Perhaps one of the most eccentric acquaintances I ever made with anyone was my omni encounter with a young Canadian guy named Adam, our mutual friend (Maher) introduced me to him when he came to reside in Jordan working as a pilot for a newly established charter airliner.
Beyond the hype that surrounded his death, the portraits in glossy English magazines & the instantaneous mourning of the circle of people he was surrounded with (with few exceptions of the sincere few), allow me tell the story of Adam, the one that my humble self was subtly part of, yet its profound effect upon me, still trickles down to the very essence of my consciousness!
The gathering took place at Adam’s home in late spring’04, it was a very interestingly located classic old-Ammani style house opposite the books@cafe, vividly over looking downtown, and because it was a purposely arranged gathering, there was an uncomfortable sense of what’s-next? to it at start, but the easy-going & engaging charisma of Adam overcame this stall.
Wanderer Adam was seeking answers or perhaps directions; he had far too many unanswered (or unsatisfyingly answered) questions about existence, life & so on, the typical set of things you’ll frequently dwell upon if you reflect upon yourself and the life you’re leading (or being dragged all along in it).
We conversed in a very relaxed manner, beyond any characteristics you may attribute to the fact that I’m an adherent of Islam & he was closer to agnosticism at the time.
The discussion was left with loose ends, no prevailing thoughts or opinions, just a civilized exchange of thoughts... EDITED*

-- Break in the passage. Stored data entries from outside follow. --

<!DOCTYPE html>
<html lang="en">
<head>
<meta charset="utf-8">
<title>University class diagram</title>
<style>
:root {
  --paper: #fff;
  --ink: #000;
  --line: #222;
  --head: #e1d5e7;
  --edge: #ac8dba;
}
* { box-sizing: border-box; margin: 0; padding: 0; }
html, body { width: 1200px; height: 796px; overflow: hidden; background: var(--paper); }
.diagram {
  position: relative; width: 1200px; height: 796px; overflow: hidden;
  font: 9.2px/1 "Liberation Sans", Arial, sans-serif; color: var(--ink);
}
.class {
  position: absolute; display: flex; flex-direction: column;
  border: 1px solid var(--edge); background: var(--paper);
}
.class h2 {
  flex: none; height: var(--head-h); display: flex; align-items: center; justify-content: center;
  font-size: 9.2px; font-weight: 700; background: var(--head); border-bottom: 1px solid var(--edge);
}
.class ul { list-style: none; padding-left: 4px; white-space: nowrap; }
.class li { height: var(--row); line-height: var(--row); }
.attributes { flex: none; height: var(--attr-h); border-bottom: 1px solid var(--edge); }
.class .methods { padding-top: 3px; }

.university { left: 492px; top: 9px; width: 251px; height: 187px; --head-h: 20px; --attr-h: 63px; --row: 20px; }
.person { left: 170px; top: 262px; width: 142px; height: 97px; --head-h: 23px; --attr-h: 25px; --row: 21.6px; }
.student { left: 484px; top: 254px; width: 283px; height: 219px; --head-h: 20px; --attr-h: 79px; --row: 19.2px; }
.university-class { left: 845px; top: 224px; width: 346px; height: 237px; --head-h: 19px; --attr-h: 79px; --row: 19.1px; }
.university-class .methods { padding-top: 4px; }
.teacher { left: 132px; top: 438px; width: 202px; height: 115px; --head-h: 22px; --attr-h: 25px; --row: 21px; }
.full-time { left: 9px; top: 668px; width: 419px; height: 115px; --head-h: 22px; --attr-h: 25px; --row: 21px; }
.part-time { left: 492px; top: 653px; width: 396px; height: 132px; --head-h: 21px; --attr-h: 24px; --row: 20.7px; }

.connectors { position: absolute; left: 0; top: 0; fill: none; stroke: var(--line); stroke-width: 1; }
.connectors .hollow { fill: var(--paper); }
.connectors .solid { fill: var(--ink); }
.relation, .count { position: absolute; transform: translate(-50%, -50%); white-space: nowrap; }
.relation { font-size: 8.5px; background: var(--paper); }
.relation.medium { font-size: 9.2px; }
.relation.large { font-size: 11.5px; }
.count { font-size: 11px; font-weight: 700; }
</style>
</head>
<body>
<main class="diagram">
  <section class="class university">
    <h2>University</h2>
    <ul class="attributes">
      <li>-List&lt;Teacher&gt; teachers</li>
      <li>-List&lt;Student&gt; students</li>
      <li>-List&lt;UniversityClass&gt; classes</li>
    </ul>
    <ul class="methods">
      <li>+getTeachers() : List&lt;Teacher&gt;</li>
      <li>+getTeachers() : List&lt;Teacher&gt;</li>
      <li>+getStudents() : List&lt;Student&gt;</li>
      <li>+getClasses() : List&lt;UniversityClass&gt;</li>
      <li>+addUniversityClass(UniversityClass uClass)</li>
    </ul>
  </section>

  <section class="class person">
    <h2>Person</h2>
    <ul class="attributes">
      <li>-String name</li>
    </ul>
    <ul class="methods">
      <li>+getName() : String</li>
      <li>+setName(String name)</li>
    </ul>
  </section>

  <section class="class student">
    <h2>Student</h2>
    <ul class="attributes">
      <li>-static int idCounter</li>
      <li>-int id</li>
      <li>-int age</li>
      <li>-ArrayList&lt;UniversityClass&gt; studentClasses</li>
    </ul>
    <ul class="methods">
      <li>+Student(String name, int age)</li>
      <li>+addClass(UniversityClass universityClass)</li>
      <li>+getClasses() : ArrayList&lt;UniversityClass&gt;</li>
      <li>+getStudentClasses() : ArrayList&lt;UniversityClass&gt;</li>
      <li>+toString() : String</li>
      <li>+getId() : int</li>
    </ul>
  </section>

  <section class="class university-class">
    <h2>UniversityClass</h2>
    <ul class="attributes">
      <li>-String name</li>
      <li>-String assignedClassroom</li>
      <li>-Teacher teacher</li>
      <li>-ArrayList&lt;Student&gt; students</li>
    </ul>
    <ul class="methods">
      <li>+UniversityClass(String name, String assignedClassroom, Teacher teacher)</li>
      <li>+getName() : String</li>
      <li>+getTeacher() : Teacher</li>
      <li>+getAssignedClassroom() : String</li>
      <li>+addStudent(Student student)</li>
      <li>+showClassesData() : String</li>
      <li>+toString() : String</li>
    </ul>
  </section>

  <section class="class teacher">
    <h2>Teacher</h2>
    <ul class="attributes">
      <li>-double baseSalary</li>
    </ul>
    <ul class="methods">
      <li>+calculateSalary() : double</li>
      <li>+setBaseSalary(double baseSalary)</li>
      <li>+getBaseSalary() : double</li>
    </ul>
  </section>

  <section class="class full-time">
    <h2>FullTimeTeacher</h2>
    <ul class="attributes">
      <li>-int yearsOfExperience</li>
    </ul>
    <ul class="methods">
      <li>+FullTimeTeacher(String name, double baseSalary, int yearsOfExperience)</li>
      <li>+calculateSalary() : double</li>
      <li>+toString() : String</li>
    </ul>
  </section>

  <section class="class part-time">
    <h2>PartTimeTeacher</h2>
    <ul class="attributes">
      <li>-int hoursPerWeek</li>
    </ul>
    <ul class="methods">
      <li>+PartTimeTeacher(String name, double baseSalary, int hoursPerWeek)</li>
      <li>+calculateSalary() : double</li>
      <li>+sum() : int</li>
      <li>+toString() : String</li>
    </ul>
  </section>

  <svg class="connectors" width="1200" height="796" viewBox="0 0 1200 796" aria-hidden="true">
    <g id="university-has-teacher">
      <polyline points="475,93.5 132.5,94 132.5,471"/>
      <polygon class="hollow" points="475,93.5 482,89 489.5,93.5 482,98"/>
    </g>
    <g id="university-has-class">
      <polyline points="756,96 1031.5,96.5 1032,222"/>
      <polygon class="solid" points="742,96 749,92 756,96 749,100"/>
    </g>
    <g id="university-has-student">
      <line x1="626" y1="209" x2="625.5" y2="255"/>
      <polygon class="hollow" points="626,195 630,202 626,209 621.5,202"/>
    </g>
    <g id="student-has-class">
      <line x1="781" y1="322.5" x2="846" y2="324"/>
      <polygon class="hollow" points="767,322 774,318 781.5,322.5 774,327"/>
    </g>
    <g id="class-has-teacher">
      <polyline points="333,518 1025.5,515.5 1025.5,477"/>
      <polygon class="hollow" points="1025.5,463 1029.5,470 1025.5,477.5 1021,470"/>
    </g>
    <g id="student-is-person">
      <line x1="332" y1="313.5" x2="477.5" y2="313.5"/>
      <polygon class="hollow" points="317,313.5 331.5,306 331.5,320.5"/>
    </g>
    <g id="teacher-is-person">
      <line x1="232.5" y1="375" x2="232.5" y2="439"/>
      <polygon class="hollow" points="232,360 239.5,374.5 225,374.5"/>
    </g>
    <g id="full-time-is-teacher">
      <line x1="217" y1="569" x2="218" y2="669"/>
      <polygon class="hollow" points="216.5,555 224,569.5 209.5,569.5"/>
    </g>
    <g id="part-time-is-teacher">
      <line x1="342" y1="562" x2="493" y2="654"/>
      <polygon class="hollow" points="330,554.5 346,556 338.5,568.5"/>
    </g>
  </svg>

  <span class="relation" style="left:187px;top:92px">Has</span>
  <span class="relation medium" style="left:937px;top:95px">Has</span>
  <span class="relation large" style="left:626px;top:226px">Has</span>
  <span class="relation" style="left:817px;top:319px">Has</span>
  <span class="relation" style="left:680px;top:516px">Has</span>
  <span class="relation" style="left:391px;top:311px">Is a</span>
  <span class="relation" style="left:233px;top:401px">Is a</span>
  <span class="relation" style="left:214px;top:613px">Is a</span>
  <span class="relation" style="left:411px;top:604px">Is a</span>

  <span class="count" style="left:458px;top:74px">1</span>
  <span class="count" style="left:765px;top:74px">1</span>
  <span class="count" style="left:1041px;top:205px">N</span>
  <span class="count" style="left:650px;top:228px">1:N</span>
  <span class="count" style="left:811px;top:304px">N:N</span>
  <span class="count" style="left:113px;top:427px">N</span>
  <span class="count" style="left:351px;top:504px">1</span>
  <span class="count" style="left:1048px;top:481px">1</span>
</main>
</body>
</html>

Days went by, and I never heard of the guy again, until a couple of months later, when I called my friends back home around Eid-Al-Fitr time the following Ramadan of Autumn'04, when they informed me of his death, which happened when his airplane crashed during an air-show (I think it was a rehearsal) at Wadi Rum the first day of Eid…
That piece of news was momentous on its own, the inevitable reoccurrence of death never fails to overwhelmingly strike me even when I'm not acquainted with the deceased, but that was not the only piece of news I was told, my friends informed me that Adam embraced Islam during Ramadan… May Allah rest him in piece & have mercy upon us!
A Few days later, Maher called me and told me about the encounter he had with the Shiekh who led the funeral prayer at Ibad-Al-Rahman mosque in Sweifieh, who asked about the identity of the deceased, he was told it’s Adam, he was astonished & reiterated that this new convert joined him throughout Ramadan in Taraweeh prayers (the prolonged Ramadan-exclusive optional prayer after Isha)!
Please understand that I’m not trying to promote Islam here blunt manner, despite the fact that the story itself is profoundly influential, yet if one can contemplate the human story line, in which a guy from a distant land, travels halfway across the world to a tiny foreign land, whilst having lived the bulk of his life either adhering to a certain axiom or wondering (for the most part) about his existence & the truth beyond matter & sincerely attempting to give meaning to his livelihood!
And then, far away from where he considered home, he acquaints himself with a new religion, a way of life or a philosophy (whatever floats your boat; “open-minded” claimants) and he embraces & practices it for the rest of the few days remaining in his life!
It was an undisputed manifestation of the prophet Moh’d -pbuh- hadith:
Call me mystically emotional, but I shiver when I think of Adam & this hadith at the same time.
I’m not sure if his parents knew of the conviction he carried with him to the afterlife... EDITED*in order to bury him at a Moslem cemetery observing the Islamic rituals as he would’ve deserved after his body was sent back to Canada.
At any measure, this was not the average numb existence of your average person! This was not onw of your average hyped up converts stories that are usually told rhetorically! It was simply the story of Adam… and from my humble perspective, it was The story of Adam: the one day friend, the one month Moslem and the martyr.
* EDITED : Edited on the 10th of June upon the suggestion of reader Lamer, thank you.